Saved entries:
*** Begin section ***
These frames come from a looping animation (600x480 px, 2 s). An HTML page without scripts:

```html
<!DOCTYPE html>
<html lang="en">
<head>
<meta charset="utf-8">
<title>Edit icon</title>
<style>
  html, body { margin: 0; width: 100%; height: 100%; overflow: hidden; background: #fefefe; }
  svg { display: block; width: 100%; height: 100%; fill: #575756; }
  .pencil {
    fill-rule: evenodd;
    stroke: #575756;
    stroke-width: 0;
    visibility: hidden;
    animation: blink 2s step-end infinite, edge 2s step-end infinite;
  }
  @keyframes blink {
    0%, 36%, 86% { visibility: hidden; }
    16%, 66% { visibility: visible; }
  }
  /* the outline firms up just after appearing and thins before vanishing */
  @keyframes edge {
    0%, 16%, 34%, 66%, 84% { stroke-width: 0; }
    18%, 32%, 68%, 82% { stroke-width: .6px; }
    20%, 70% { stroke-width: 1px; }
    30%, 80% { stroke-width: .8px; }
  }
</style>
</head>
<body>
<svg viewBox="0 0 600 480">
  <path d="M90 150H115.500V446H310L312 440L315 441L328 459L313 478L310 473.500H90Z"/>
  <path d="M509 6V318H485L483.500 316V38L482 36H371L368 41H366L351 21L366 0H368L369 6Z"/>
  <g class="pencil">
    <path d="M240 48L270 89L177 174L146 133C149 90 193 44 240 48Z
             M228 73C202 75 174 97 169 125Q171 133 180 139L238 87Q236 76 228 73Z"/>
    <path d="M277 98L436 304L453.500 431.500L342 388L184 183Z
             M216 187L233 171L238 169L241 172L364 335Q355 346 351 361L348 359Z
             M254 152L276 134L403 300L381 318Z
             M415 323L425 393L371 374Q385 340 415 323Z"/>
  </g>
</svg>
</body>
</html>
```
*** End section ***
The word to look for is "width"; copy out every line of the entries that holds it.

** OUTPUT OF THE EXERCISE **
  html, body { margin: 0; width: 100%; height: 100%; overflow: hidden; background: #fefefe; }
  svg { display: block; width: 100%; height: 100%; fill: #575756; }
    stroke-width: 0;
    0%, 16%, 34%, 66%, 84% { stroke-width: 0; }
    18%, 32%, 68%, 82% { stroke-width: .6px; }
    20%, 70% { stroke-width: 1px; }
    30%, 80% { stroke-width: .8px; }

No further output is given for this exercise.